The highly cerebral Daura should rather directly or indirectly be stimulating national debates about these life and death issues for the purpose of harvesting ideas for solutions.
The Kaduna Mafia, of which Daura was a core member, was respected for its rigour by even its political opponents. To be sure, the Kaduna Mafia wasn’t a mafia of felons; it was a conservative network of strategically thinking elements based mainly in Kaduna, the political capital of northern Nigeria. The name was probably given to the group by its critics like many other things in life. Their claimed mission was to protect northern interest. Among members of the informal group of the elite were intellectuals, bureaucrats, military elements, businessmen etc. The positions of the Kaduna Mafia elicited spirited responses across the political and regional divides. Such was the intellectual influence of the Kaduna Mafia that a group of progressive scholars from the north came up with a 1987 book in response. The book, edited by Bala Takaya and Sonni Tyoden, is entitled The Kaduna Mafia: A Study of the Rise, Development and Consolidation of a Nigerian Power Elite.

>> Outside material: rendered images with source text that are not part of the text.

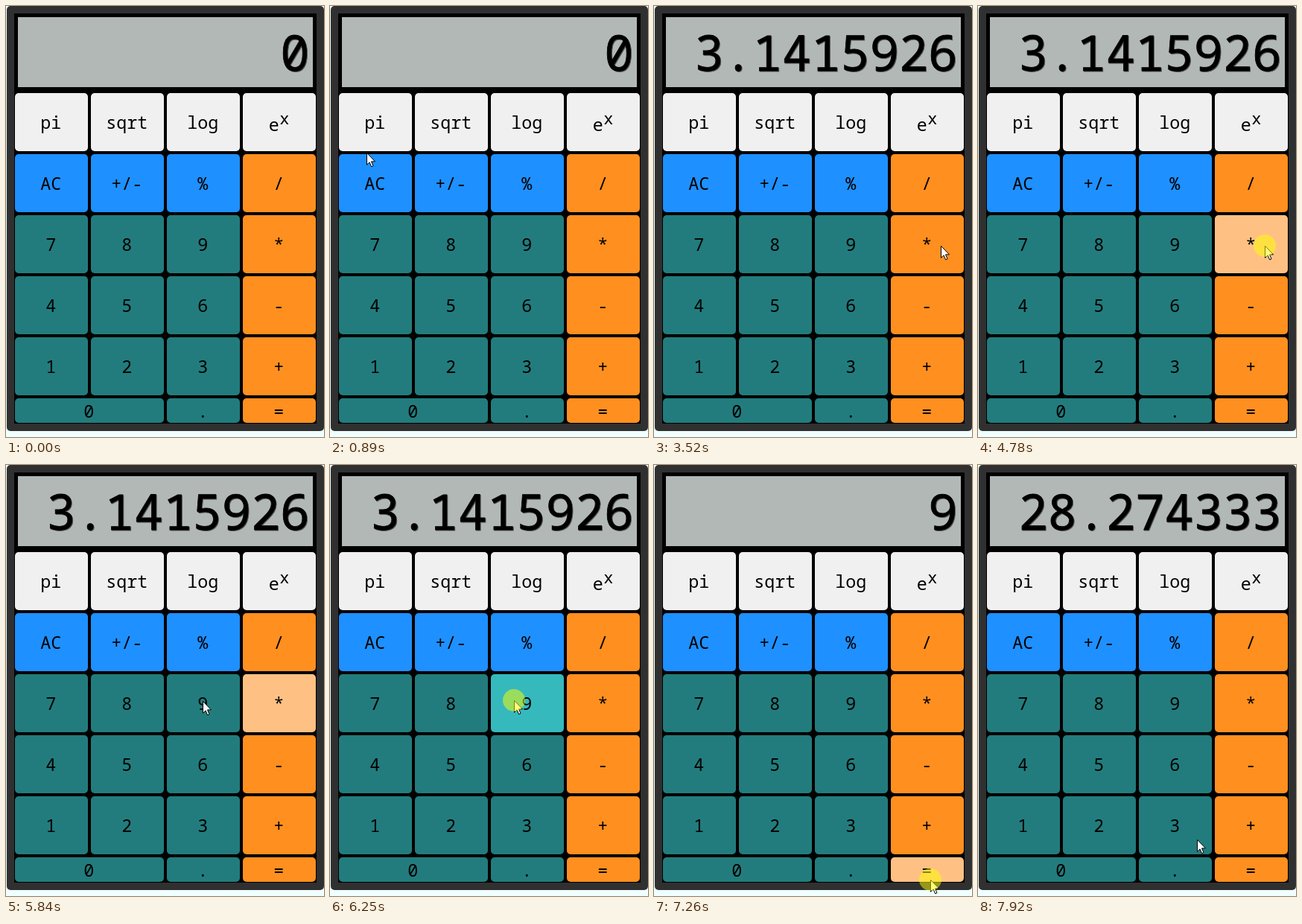
Recreate the animation shown at these times as an HTML page. Size 427x579 px, loop 7.99 s.

```html
<!DOCTYPE html>
<html lang="en">
<head>
<meta charset="utf-8">
<title>Calculator</title>
<style>
  html, body { margin: 0; width: 100%; height: 100%; overflow: hidden; background: #f0ffff; }
  svg { display: block; }
  text { font-family: "Noto Sans Mono", "DejaVu Sans Mono", monospace; font-size: 23.4px; text-anchor: middle; }
  #display {
    font-size: 65.4px; text-anchor: end; stroke: #000; stroke-width: .8px;
    filter: drop-shadow(1.5px 1.5px .5px rgba(0, 0, 0, .55));
  }
</style>
</head>
<body>
<svg width="427" height="579" viewBox="0 0 427 579">
  <rect x="1" width="426" height="571" rx="5" fill="#303030"/>
  <rect x="11" y="10" width="406" height="551"/>
  <rect x="16" y="15" width="396" height="94" fill="#b2b8b6"/>
  <text id="display" x="407.5" y="86.5"></text>
  <g id="keys"></g>
  <path id="cursor" d="M.5 .5V16.3L4.1 12.9 6.6 18.8 9 17.8 6.5 11.9H11.5Z" fill="#fff" stroke="#000"/>
  <circle id="halo" r="15" fill="#ff0" fill-opacity=".5"/>
</svg>
<script>
const LOOP = 7990, STEP = 68, PRESS = 200;
const WHITE = "#f0f0f0", BLUE = "#1e90ff", TEAL = "#227c7d", ORANGE = "#ff8f1f";
const LIT = { [TEAL]: "#35b9bd", [ORANGE]: "#ffc183" };
const ROWS = ["pi sqrt log ex", "AC +/- % /", "7 8 9 *", "4 5 6 -", "1 2 3 +", "0 . ="];

// Each move follows a curve from one point to another, bent towards "via".
const MOVES = [
  { start: 290, steps: 2, from: [477, 678], to: [45, 334] },
  { start: 680, steps: 7, from: [45, 334], via: [-47, 225], to: [66, 191] },
  { start: 1490, steps: 2, from: [66, 191], to: [63, 165] },
  { start: 2750, steps: 3, from: [63, 165], to: [298, 353], leaves: true },
  { start: 3520, steps: 1, from: [385, 322], to: [385, 322] },
  { start: 5770, steps: 4, from: [385, 322], to: [247, 316] },
  { start: 6650, steps: 7, from: [247, 316], via: [458, 559], to: [371, 557] },
  { start: 7920, steps: 1, from: [371, 557], to: [294, 503] }
];

// A held key stays lit until the next click.
const CLICKS = [
  { start: 1820, key: "pi", result: "3.1415926" },
  { start: 4780, key: "*", result: "3.1415926", held: true },
  { start: 6250, key: "9", result: "9" },
  { start: 7260, key: "=", result: "28.274333" }
];

const $ = id => document.getElementById(id);
const keys = {};

function add(tag, attrs, label) {
  const el = document.createElementNS("http://www.w3.org/2000/svg", tag);
  for (const name in attrs) el.setAttribute(name, attrs[name]);
  if (label) el.textContent = label;
  $("keys").append(el);
  return el;
}

function addKey(label, row, col, span) {
  const last = row === 5;
  const x = 12 + col * 102, y = 117 + row * 82;
  const width = span * 102 - 4, height = last ? 33 : 78;
  const fill = row === 0 ? WHITE : col === 3 ? ORANGE : row === 1 ? BLUE : TEAL;
  keys[label] = { fill, rect: add("rect", { x, y, width, height, rx: 5, fill }) };
  const mid = x + width / 2 - .7, base = y + (last ? 25.5 : 48);
  if (label === "ex") {
    add("text", { x: mid - 6.5, y: base + 2.5 }, "e");
    add("text", { x: mid + 7.5, y: base - 6.5, style: "font-size:22px" }, "x");
  } else {
    add("text", { x: mid, y: base }, label);
  }
}

ROWS.forEach((line, row) => {
  let col = 0;
  for (const label of line.split(" ")) {
    const span = label === "0" ? 2 : 1;
    addKey(label, row, col, span);
    col += span;
  }
});

const latest = (list, t) => list.findLast(item => item.start <= t);

function pointerAt(t) {
  const move = latest(MOVES, t);
  if (!move) return null;
  const { start, steps, from, to, via, leaves } = move;
  const step = 1 + Math.floor((t - start) / STEP);
  if (leaves && step > steps) return null;
  const s = 1 - (1 - Math.min(step / steps, 1)) ** 3;
  return from.map((a, i) => {
    const b = via ? via[i] : (a + to[i]) / 2;
    return Math.round((1 - s) ** 2 * a + 2 * s * (1 - s) * b + s * s * to[i]);
  });
}

function draw(t) {
  const click = latest(CLICKS, t);
  const pressing = click && t < click.start + PRESS;
  const litKey = click && (pressing || click.held) && click.key;
  const shown = latest(CLICKS, t - PRESS);
  const pos = pointerAt(t);

  $("cursor").style.display = pos ? "" : "none";
  $("halo").style.display = pressing ? "" : "none";
  if (pos) {
    for (const id of ["cursor", "halo"]) $(id).setAttribute("transform", `translate(${pos})`);
  }
  $("display").textContent = shown ? shown.result : "0";
  for (const label in keys) {
    const { rect, fill } = keys[label];
    rect.setAttribute("fill", label === litKey && LIT[fill] || fill);
  }
}

function tick() {
  draw(performance.now() % LOOP);
  requestAnimationFrame(tick);
}
tick();
</script>
</body>
</html>
```
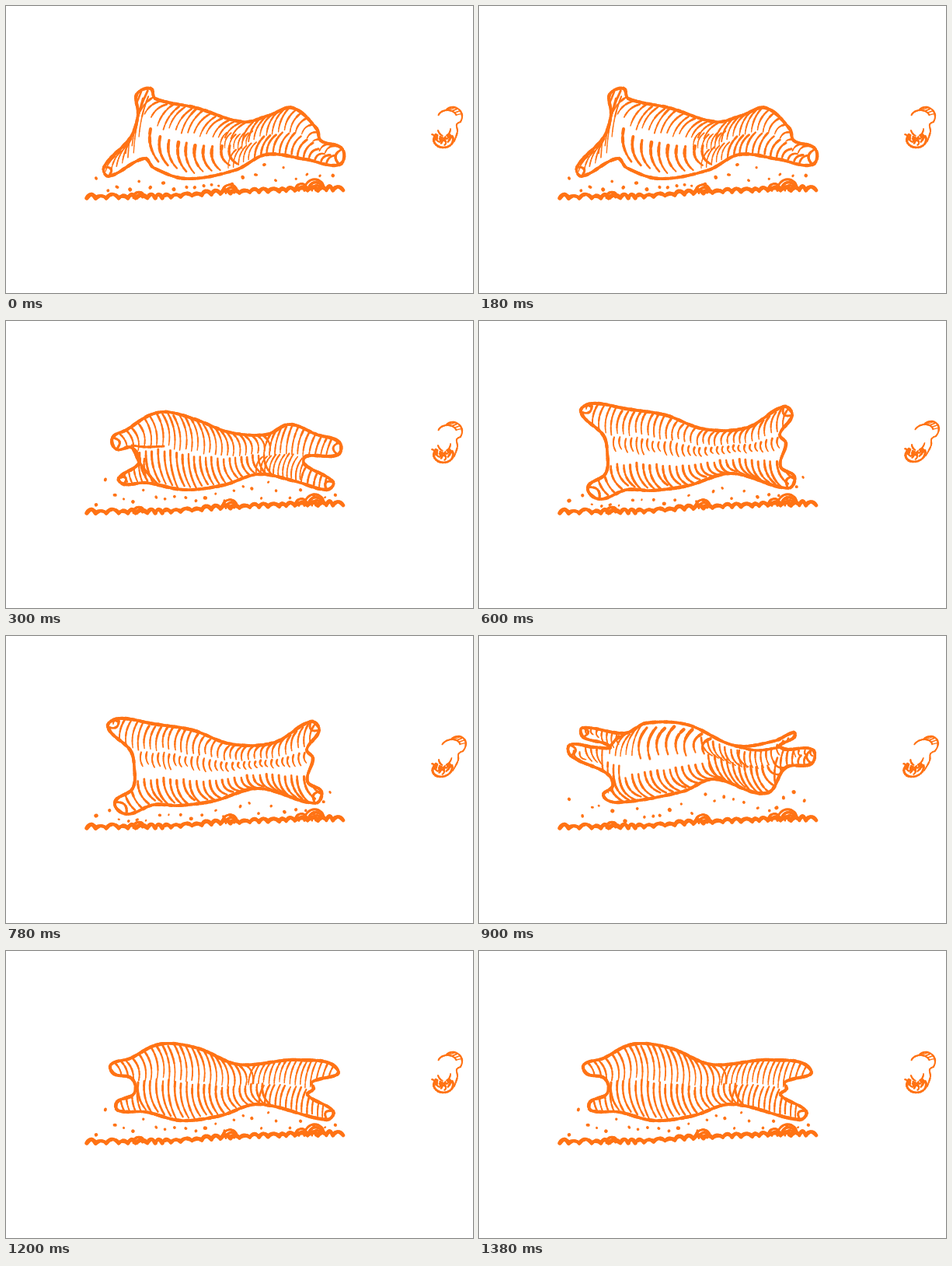
Recreate the animation shown at these times as an HTML page with a canvas. Size 601 by 369 pixels, loop 1500 ms.

```html
<!DOCTYPE html>
<html lang="en">
<head>
<meta charset="utf-8">
<title>Running hide</title>
<style>
html, body { margin: 0; width: 100%; height: 100%; overflow: hidden; background: #fff; }
canvas { display: block; width: 601px; height: 369px; }
</style>
</head>
<body>
<canvas id="stage" width="601" height="369"></canvas>
<script>
const INK = '#ff7315';
const STEP = 300;
const g = document.getElementById('stage').getContext('2d');

// body: key points, clockwise; feet: edges that end in a cut limb
// bands: from x, to x, start depth, end depth (0 top, 1 bottom), slant, bend, weight
const poses = [
  {
    body: '168,114 186,106 192,119 245,131 305,149 340,140 369,131 400,158 405,173 433,184 429,204 385,197 335,191 295,211 232,222 190,208 178,196 132,219 126,207 161,168 170,138',
    feet: [9, 17], seed: 3, lean: 0, shift: 0,
    bands: [
      [134, 184, .1, .7, -12, 2, 2.4], [174, 312, 0, .4, -20, 3, 2.8], [186, 300, .5, .93, 10, 5, 4],
      [284, 322, .25, .6, -8, 3, 2], [296, 326, .55, .95, -10, 3, 2.2],
      [318, 425, 0, .5, -14, 3, 2.7], [332, 432, .5, 1, -12, 3, 2.7]
    ]
  },
  {
    body: '137,150 155,140 185,121 208,117 245,127 287,143 335,146 365,133 400,146 429,156 427,172 386,174 384,184 421,207 413,217 372,206 325,197 280,211 230,217 180,208 152,210 145,202 171,182 162,163 142,165',
    feet: [9, 13, 20, 24], seed: 8, lean: 0, shift: 0,
    folds: ['162,160 180,162 203,161', '163,164 173,184 196,211'],
    bands: [
      [147, 335, 0, .48, 8, -4, 2.7], [172, 335, .5, 1, 10, 3, 2.7], [340, 425, 0, .55, -8, 2, 2.6],
      [330, 388, .52, 1, -8, 3, 2], [388, 424, .6, 1, -8, 2, 2.6], [152, 182, .6, 1, 4, 2, 2.4]
    ]
  },
  {
    body: '131,117 145,106 190,113 240,121 290,139 345,137 392,110 403,121 387,146 395,157 388,187 406,200 398,215 325,196 268,212 222,218 190,217 155,229 140,214 163,196 165,168 160,147',
    feet: [0, 6, 11, 17], seed: 5, lean: .2, shift: -1,
    bands: [
      [144, 398, 0, .33, -6, 3, 2.8], [174, 392, .34, .55, 2, 2, 2.6], [152, 398, .66, 1, 14, 4, 2.9]
    ]
  },
  {
    body: '117,140 148,143 168,142 134,130 133,118 188,125 215,112 268,114 330,141 380,135 405,124 406,130 388,143 429,146 428,164 395,169 370,202 302,184 262,200 178,214 160,205 172,193 165,177 118,154',
    feet: [3, 13, 23], seed: 6, lean: .23, shift: -3,
    folds: ['168,142 177,133 188,126', '330,142 358,147 388,143'],
    bands: [
      [138, 184, 0, .22, 2, 2, 2.4], [122, 184, .45, .9, 8, 3, 2.5], [180, 214, 0, .35, -12, 3, 2.5],
      [216, 302, .05, .48, -8, 6, 4], [165, 302, .62, 1, 20, 5, 2.9], [286, 338, .1, .5, 14, 4, 2.7],
      [295, 382, .42, 1, 16, 4, 2.7], [335, 428, .1, .5, 3, 2, 2.6], [384, 428, .4, 1, -3, 2, 2.6]
    ]
  },
  {
    body: '135,146 160,138 190,122 215,119 250,126 300,146 375,140 427,153 393,169 396,177 388,185 421,206 413,217 325,197 275,212 225,218 180,207 144,205 143,194 165,183 162,164 139,158',
    feet: [11], seed: 8, lean: 0, shift: 0,
    bands: [
      [140, 315, 0, .5, 8, -4, 2.7], [170, 335, .48, 1, 10, 4, 2.7], [320, 422, 0, .5, -8, 2, 2.4],
      [332, 418, .5, 1, -6, 2, 2.4], [148, 176, .58, 1, 4, 2, 2.4]
    ]
  }
];

const parse = s => s.split(' ').map(p => p.split(',').map(Number));
const mix = (a, b, t) => a + (b - a) * t;
const noise = n => { const v = Math.sin(n * 12.9898) * 43758.5453; return v - Math.floor(v); };

function random(seed) {
  let n = seed * 101;
  return (low = 0, high = 1) => mix(low, high, noise(++n));
}

// Smooth curve whose tangents scale with each segment, so corners stay tight
function smooth(pts, closed) {
  const n = pts.length, out = [];
  const at = i => closed ? pts[(i + n) % n] : pts[Math.max(0, Math.min(n - 1, i))];
  const aim = (p, q, len) => {
    const k = len / (Math.hypot(q[0] - p[0], q[1] - p[1]) || 1);
    return [(q[0] - p[0]) * k, (q[1] - p[1]) * k];
  };
  for (let i = 0; i < (closed ? n : n - 1); i++) {
    const [a, b, c, d] = [at(i - 1), at(i), at(i + 1), at(i + 2)];
    const len = Math.hypot(c[0] - b[0], c[1] - b[1]), steps = Math.ceil(len / 3);
    const u = aim(a, c, len), v = aim(b, d, len);
    for (let k = 0; k < steps; k++) {
      const t = k / steps, s = 1 - t;
      out.push([0, 1].map(j => s * s * (1 + 2 * t) * b[j] + t * t * (3 - 2 * t) * c[j] + s * t * (s * u[j] - t * v[j])));
    }
  }
  out.push(at(closed ? 0 : n - 1));
  return out;
}

function bow(a, b, bend) {
  const dx = b[0] - a[0], dy = b[1] - a[1], len = Math.hypot(dx, dy) || 1, steps = 8;
  return Array.from({ length: steps + 1 }, (_, i) => {
    const t = i / steps, h = 4 * t * (1 - t) * bend;
    return [a[0] + dx * t - dy / len * h, a[1] + dy * t + dx / len * h];
  });
}

function arc(x, y, rx, ry, from, to) {
  return Array.from({ length: 17 }, (_, i) => {
    const a = mix(from, to, i / 16) * Math.PI;
    return [x + rx * Math.cos(a), y + ry * Math.sin(a)];
  });
}

// Uneven pen line that thins towards its end
function ink(pts, width, taper = 0) {
  for (let i = 1; i < pts.length; i++) {
    const rough = 0.82 + 0.4 * noise(pts[i][0] + pts[i][1] * 3);
    g.lineWidth = width * rough * (1 - taper * i / pts.length);
    g.beginPath();
    g.moveTo(...pts[i - 1]);
    g.lineTo(...pts[i]);
    g.stroke();
  }
}

// Top and bottom of the outline at x
function span(outline, x) {
  const ys = [];
  for (let i = 1; i < outline.length; i++) {
    const [a, b] = [outline[i - 1], outline[i]];
    if ((a[0] <= x) !== (b[0] <= x)) ys.push(mix(a[1], b[1], (x - a[0]) / (b[0] - a[0])));
  }
  return ys.length ? [Math.min(...ys), Math.max(...ys)] : null;
}

function hatch(outline, [x0, x1, top, bottom, slant, bend, weight], seed) {
  const r = random(seed);
  for (let x = x0; x < x1; x += weight * r(2.5, 3.1)) {
    const start = span(outline, x), end = span(outline, x + slant) || start;
    if (!start) continue;
    const a = [x, mix(...start, top + r(0, 0.04))];
    const b = [x + slant, mix(...end, bottom - r(0, 0.06))];
    ink(bow(a, b, bend), weight, bottom < 1 ? 0.45 : 0.15);
  }
}

function groundY(x) {
  const t = Math.max(0, Math.min(1, (x - 200) / 230));
  return 247 - 10 * t * (2 - t);
}

function drawGround() {
  const r = random(2);
  for (let x = 104; x < 430;) {
    const next = Math.min(434, x + r(8, 17));
    ink(bow([x, groundY(x)], [next, groundY(next)], -r(2, 5)), 4.6);
    x = next;
  }
  for (const [x, size] of [[171, 7], [288, 10], [380, 8], [397, 13]]) {
    const y = groundY(x);
    for (let k = size; k > 2; k -= 3.5) ink(arc(x + (size - k) * 0.4, y, k, k * 1.1, -1, -0.1), 3);
  }
}

function drawDust(outline, seed) {
  const r = random(seed);
  for (let x = 116; x < 424; x += r(8, 18)) {
    const under = span(outline, x);
    const y = r(Math.max(200, under ? under[1] + 9 : 0), groundY(x) - 9);
    const size = r(1.5, 2.7);
    g.beginPath();
    g.ellipse(x, y, size, size * r(0.7, 1.1), r(0, 3), 0, Math.PI * 2);
    g.fill();
  }
}

function drawPaw(lean, shift) {
  const r = random(4);
  g.save();
  g.transform(1, 0, -lean, 1, lean * 170 + shift, -Math.sign(lean));
  ink(arc(568, 143, 12, 9, -0.9, -0.1), 2);
  ink(arc(575, 142, 12, 12, -0.75, 0.2), 2.2);
  for (let a = -0.7; a < 0; a += 0.12) {
    ink([[568 + 12 * Math.cos(a * Math.PI), 143 + 9 * Math.sin(a * Math.PI)],
         [575 + 11 * Math.cos(a * Math.PI), 142 + 11 * Math.sin(a * Math.PI)]], 1.4);
  }
  ink(smooth(parse('585,149 580,152 581,161 577,174')), 2);
  ink(bow([556, 160], [562, 167], 1), 2);
  ink(bow([572, 158], [568, 166], -1), 2);
  ink(arc(563, 172, 12.5, 10, -0.15, 1.2), 2.8);
  for (let i = 0; i < 20; i++) {
    const x = 552 + i * 1.1, y = 180 - Math.abs(x - 563) * 0.5 - r(0, 7);
    ink(bow([x, y], [x + r(-4, 4), y - r(3, 6)], r(-2, 2)), 1.9);
  }
  g.restore();
}

function draw({ body, feet, folds = [], bands, seed, lean, shift }) {
  const pts = parse(body), outline = smooth(pts, true);
  g.fillStyle = '#fff';
  g.fillRect(0, 0, 601, 369);
  g.fillStyle = g.strokeStyle = INK;
  g.lineCap = g.lineJoin = 'round';

  g.save();
  g.beginPath();
  outline.forEach(p => g.lineTo(...p));
  g.clip();
  bands.forEach((band, i) => hatch(outline, band, seed + i));
  g.restore();

  ink(outline, 3.9);
  feet.forEach(i => ink(bow(pts[i], pts[i + 1] || pts[0], 7), 2.8));
  folds.forEach(f => ink(smooth(parse(f)), 3));
  drawDust(outline, seed);
  drawGround();
  drawPaw(lean, shift);
}

let shown = -1;
function tick() {
  const i = Math.floor(performance.now() / STEP) % poses.length;
  if (i !== shown) draw(poses[shown = i]);
  requestAnimationFrame(tick);
}
tick();
</script>
</body>
</html>
```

There is hardly any evidence of rigour of ideas in what is on display in Abuja as governance. Even the elementary factor of cohesion is lacking. To have a grip on things, at least there must be unity of purpose in government. It doesn’t appear there is a grip on the security situation when the National Assembly has to join other patriotic forces in calling for the change of service chiefs. Yet, the Commander-in-Chief would not bulge.
Maybe, the political anxiety about the operations of Buhari’s kitchen cabinet would not be rife if competence is glaringly demonstrated in matters of governance.
To be fair to Buhari, he once lamented that he wished he had got the opportunity to govern in his younger days. The deficits in capacity implied in such an honest statement are usually filled by a competent team including, crucially, the members of the kitchen cabinet advising the President.
For clarity, presidents elsewhere had deficits in their capacities to govern to the optimum. It was post-humously reported that the ailment that the former French president, Francois Mitterrand, died of had been diagnosed while he was in office. But the impact of the alleged ailment did not make the government to suffer a moral collapse, much less policy confusion.
Even before former American president, Ronald Reagan, was diagnosed of a terminal disease, he was never a man of details. His forte was not the nitty gritty of governance. But he had a big vision of what direction he was leading America. He was an inspirer who had the knack for assembling a competent and coherent team.
The powerful kitchen cabinet of Buhari (however informal or covert it may be ) owes Buhari and the nation the responsibility for bridging the huge governance deficits plaguing the administration.
To start with, the kitchen cabinet should advise Buhari to bring cohesion into the administration so that there would be coherent policy formulation, articulation and implementation.
It should ordinarily be a good thing that the President delegates power and trusts appointees absolutely with responsibilities. It is said that even as an officer in the army delegation of powers was Buhari’s administrative culture. A deficit arises when there is no proper coordination.
Buhari has constituted the federal cabinet according to the constitution. That’s where the constitutional obligation ends. It’s the president’s political choice how he assembles his kitchen cabinet to generate ideas.
The challenge of the moment is how the combination of the workings of the Federal Executive Council and the kitchen cabinet would make Buhari fulfil the promise he made to the electorate during the election.
What the public should, therefore, demand is the delivery of competent governance from the President.
“The challenge of the moment is how the combination of the workings of the Federal Executive Council and the kitchen cabinet would make Buhari fulfil the promise he made to the electorate during the election”